Affordable Housing: 2006
March 6, 2006, 4:35 PM
Filed under: CRA Districts, Development, Neighborhoods

March 6, 2006

Last month, Neal Herst, Hollywood’s Director of Housing and Community Redevelopment, held a workshop on affordable housing for our city commission.  Also included were members of Hollywood’s Community Development Advisory Board and the Hollywood Housing Authority.

This was Affordable Housing 101 for our elected officials who on the whole did not seem well informed.  Mr. Herst made it clear that the term “affordable housing” does not refer to housing for poor people.  It is housing that our workforce can afford:  our teachers, nurses, librarians, and so forth.  The mayor lamented at length, not once but twice, that cities like Weston and Parklands have double and triple the median income of Hollywood and therefore the burden of creating affordable housing falls heavily on Hollywood while the wealthy cities get off virtually scot-free.

Mr. Herst maintained a positive can-do tone throughout.  He gave an excellent presentation that began with a definition of “affordable housing” (below), followed up with statistics to document the tremendous need for this type of housing in Hollywood.  He then presented eight possible strategies for solving the problem.

Affordable Housing

Housing is considered affordable when the monthly cost of rent plus utilities (or a mortgage plus taxes and insurance) is less than 30% of the household’s monthly gross income. This definition applies to households whose income falls below 120% of the area’s average median income. For a family of four, 120% of the median income is $72,000.  A household earning this amount could afford a $200,000 mortgage at current interest rates.

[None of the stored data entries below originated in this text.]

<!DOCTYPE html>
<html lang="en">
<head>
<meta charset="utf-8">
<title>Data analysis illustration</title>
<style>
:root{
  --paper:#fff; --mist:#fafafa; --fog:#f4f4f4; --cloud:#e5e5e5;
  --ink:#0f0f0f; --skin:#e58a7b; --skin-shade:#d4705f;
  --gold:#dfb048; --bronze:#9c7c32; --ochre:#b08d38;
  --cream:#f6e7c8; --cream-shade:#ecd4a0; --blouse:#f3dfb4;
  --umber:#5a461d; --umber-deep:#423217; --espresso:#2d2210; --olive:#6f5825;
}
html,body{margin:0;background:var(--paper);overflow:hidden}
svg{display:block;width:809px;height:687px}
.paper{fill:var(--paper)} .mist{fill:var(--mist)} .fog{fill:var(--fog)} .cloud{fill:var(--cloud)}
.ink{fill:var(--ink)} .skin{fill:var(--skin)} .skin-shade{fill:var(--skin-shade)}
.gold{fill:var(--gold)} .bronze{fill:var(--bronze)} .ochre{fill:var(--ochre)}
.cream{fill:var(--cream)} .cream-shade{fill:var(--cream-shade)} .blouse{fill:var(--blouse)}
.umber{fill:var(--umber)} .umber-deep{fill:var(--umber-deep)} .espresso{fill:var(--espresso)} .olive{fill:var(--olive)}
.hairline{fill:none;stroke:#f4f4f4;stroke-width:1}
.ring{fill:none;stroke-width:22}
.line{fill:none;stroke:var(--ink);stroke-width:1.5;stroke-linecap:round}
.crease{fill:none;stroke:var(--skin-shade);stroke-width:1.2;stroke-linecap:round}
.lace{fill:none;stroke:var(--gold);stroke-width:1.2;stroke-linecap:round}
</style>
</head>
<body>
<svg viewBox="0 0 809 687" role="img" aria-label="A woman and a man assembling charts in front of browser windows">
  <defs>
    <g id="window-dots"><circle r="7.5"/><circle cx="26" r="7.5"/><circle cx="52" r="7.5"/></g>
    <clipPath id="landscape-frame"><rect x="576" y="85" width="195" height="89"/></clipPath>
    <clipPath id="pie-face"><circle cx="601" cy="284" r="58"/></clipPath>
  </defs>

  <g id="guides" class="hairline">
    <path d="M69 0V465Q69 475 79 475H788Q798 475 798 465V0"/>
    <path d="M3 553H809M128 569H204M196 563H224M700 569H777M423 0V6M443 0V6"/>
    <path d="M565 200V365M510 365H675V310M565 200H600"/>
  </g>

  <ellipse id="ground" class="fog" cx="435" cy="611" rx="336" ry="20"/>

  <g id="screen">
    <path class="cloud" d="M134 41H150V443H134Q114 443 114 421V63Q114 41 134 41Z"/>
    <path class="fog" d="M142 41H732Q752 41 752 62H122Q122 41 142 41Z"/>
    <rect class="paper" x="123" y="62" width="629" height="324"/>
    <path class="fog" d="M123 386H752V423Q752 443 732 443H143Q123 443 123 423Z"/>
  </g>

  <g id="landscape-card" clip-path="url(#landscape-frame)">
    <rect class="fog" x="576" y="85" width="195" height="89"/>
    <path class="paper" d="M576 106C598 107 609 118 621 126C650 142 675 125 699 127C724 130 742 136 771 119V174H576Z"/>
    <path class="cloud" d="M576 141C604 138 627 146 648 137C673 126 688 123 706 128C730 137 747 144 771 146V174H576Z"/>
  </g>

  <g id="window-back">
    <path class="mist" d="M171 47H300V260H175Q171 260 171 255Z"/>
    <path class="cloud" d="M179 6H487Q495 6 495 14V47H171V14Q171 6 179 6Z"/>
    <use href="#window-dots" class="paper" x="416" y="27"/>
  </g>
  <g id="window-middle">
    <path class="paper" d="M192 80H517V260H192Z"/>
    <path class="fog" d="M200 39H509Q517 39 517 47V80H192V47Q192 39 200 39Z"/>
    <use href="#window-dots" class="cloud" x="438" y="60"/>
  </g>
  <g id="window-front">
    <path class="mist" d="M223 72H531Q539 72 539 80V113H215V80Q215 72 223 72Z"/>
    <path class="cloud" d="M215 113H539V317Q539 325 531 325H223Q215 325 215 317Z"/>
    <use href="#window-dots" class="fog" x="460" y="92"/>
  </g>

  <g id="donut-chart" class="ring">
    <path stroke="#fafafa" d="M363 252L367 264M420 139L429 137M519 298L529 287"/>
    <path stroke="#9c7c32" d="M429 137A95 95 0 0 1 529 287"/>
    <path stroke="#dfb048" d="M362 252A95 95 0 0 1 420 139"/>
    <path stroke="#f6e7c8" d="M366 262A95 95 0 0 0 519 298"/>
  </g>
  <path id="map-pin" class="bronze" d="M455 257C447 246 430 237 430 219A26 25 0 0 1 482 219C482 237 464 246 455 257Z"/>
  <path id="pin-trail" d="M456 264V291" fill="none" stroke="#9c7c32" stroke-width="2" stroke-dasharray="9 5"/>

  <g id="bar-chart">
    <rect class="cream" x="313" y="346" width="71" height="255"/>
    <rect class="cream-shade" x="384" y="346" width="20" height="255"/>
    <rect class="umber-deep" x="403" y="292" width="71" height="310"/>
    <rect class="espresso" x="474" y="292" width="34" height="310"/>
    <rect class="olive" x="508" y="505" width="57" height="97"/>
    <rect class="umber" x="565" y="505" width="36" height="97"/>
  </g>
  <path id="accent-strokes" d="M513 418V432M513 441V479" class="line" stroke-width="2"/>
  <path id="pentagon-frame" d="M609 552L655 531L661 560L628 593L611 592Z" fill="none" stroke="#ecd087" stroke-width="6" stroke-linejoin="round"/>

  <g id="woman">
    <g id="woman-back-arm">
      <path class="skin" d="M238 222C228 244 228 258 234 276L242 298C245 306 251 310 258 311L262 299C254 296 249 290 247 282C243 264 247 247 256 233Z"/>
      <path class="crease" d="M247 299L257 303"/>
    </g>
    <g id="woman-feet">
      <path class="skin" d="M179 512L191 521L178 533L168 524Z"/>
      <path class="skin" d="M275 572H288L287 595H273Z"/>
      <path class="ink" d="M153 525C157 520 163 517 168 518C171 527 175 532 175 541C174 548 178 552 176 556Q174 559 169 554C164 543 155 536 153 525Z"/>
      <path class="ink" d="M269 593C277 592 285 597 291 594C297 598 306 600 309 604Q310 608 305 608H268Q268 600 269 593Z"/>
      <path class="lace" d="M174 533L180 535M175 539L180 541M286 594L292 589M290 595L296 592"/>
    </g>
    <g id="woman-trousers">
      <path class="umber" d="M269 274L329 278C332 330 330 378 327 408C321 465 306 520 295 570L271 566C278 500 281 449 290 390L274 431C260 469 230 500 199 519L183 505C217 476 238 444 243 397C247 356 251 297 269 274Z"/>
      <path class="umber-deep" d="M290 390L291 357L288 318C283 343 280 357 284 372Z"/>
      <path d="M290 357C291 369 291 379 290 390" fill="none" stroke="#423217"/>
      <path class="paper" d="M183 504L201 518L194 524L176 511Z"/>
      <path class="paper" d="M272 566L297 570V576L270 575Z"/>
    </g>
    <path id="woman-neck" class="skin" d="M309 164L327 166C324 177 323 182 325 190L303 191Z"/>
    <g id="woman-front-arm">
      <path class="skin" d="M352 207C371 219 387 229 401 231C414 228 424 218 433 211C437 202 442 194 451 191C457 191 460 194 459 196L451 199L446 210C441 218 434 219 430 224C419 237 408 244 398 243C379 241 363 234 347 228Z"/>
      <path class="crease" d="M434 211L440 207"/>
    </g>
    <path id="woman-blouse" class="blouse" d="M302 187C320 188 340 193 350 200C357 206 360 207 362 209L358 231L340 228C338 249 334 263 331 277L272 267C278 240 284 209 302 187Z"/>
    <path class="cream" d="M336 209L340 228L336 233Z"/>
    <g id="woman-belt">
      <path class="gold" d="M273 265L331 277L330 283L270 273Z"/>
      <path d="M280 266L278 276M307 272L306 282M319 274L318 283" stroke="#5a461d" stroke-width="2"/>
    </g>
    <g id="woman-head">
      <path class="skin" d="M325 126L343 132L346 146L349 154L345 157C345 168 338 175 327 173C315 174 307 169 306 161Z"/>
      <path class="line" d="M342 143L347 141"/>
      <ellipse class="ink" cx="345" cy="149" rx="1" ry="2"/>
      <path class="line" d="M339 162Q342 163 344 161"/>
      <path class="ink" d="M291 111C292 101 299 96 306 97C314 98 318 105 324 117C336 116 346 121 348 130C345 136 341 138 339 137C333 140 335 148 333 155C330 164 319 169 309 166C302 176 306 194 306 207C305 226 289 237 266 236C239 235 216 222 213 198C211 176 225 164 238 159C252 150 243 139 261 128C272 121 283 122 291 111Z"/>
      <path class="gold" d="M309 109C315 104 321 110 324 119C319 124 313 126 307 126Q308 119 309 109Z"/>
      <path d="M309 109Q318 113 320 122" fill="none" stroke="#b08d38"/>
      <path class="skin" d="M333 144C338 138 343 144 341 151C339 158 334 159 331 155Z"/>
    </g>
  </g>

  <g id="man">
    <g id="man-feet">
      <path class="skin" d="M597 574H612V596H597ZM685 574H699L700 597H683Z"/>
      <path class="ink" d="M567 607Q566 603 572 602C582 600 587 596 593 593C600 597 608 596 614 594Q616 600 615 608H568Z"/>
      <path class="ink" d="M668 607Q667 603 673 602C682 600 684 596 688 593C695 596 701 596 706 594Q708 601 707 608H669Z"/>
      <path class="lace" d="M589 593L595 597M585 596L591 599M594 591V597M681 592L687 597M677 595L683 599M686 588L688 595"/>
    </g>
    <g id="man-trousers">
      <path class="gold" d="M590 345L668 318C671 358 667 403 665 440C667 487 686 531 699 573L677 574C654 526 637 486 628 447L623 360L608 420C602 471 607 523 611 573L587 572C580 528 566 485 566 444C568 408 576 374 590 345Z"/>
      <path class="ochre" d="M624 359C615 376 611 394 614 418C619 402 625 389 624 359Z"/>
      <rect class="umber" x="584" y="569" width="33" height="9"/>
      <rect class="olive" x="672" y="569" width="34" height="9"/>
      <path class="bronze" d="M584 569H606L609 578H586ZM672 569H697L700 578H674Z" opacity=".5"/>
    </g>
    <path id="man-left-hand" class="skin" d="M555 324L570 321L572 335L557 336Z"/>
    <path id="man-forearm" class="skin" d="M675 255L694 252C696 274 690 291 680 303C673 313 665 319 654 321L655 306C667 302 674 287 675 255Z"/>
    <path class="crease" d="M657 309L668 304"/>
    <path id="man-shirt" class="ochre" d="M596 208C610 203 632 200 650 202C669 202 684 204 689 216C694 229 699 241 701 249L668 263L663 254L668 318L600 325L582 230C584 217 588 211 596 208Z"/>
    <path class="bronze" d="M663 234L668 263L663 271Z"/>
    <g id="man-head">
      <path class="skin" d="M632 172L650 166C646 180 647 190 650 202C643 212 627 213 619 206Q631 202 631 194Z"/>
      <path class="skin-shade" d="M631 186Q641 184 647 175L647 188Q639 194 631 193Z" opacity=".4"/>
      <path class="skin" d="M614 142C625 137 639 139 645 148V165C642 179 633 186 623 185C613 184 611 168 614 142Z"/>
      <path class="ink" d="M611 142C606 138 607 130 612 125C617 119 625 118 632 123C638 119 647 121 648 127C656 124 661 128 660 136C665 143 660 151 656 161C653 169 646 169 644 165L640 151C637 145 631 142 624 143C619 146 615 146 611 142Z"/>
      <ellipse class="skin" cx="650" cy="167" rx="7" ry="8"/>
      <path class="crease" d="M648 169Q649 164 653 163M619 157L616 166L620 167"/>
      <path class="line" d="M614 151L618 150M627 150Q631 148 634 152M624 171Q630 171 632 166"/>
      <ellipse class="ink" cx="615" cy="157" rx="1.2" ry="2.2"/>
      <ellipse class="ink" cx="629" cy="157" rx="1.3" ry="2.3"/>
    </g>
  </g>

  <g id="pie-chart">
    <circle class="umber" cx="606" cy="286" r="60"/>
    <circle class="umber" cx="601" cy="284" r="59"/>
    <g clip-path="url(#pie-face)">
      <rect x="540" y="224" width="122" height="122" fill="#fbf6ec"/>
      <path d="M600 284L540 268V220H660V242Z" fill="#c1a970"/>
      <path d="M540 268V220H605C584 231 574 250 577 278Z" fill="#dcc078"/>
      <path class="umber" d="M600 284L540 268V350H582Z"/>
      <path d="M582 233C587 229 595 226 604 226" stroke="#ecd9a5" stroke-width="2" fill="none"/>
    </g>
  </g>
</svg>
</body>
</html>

He noted that 59% of Hollywood’s tenants and 39% of Hollywood’s homeowners are paying more for housing that they can afford (cost burdened households).  These figures track almost exactly the numbers for Broward County as a whole (58% of renters, 38% of owners).

The workshop included data showing that median household income in Broward County has remained almost flat since 1993, while the cost of housing has risen sharply.

The range of possible solutions to our housing crisis presented by Mr. Herst include the following;

  • Incentivize new housing units
  • Land banking (community land trust)
  • Streamline the development process
  • Change development regulations
  • Maintain existing units
  • Develop new funding sources
  • Create a dedicated local funding source
  • Require inclusionary zoning

To date, with one exception that we know of, the city has incentivized market-rate but not affordable housing units. Its one venture into incentivizing affordable housing lies on Adams Street and the carrot being offered there is free land. Two developers are in the running to build this project (Gary Posner with Victory Housing or MG3 teamed up with Cynthia Berman Miller) but to the best of our knowledge, the selection process has not yet run its course.  Posner proposed initially to create 60 affordable townhouses, while MG3 offered a mix of affordable and market-rate townhouses on the site.

As for land banking, the city is in the process of bringing a community land trust into being through Henry Graham of LES, Inc. Mr. Graham’s organization is the sole organization in Hollywood that qualifies for certain federal funds as it is a recognized community housing development organization (CHODO). In addition, it has traditionally received economic development funding from the city’s share of CDBG funds.  As a result LES receives from the city some $200,000 or more annually.  Exactly how LES spends these funds was not discussed at the workshop, but it would be interesting to know. As the home of a land trust, LES will qualify for additional funding, though eventually the land trust should be self-sustaining.  The details of this project are yet to be finalized.

Streamlining the development process and changing development regulations to make it easier to build affordable housing could involve allowing greater density for affordable housing, granny flats, smaller lots, reduced or waived permit fees, for example.  These strategies were raised but not discussed in any detail at the workshop.

Maintenance of existing units was recognized as a problem.  For example, the affordable housing on Adams Street is to be built on land that formerly held deteriorated affordable housing, so there is little net increase in the number of units, though the quality will improve.  As the city is gentrified, affordable housing is lost to higher-cost dwellings. City commissioners seemed to understand the need to pay attention to maintaining and improving existing affordable units.

Mr. Herst presented the idea of creating an affordable housing trust as a dedicated source of funding to assist affordable housing projects.  Also so-called inclusionary zoning was discussed:  a market rate project that is required to include a percentage of affordable units.  They mayor was opposed to this approach because she felt those in the affordable units would not be able to keep up with the monthly maintenance fees as they increased over time.  She told of a senior citizen who lost his home under these circumstances.

With information presented at this workshop on the severe shortage of affordable housing in Hollywood, plus a range of strategies for mitigating the problem, the City Commission must now make some decisions about how to proceed.  If you have any ideas, you should let the City Commission know.

Comments Off on Affordable Housing: 2006

Comments are closed.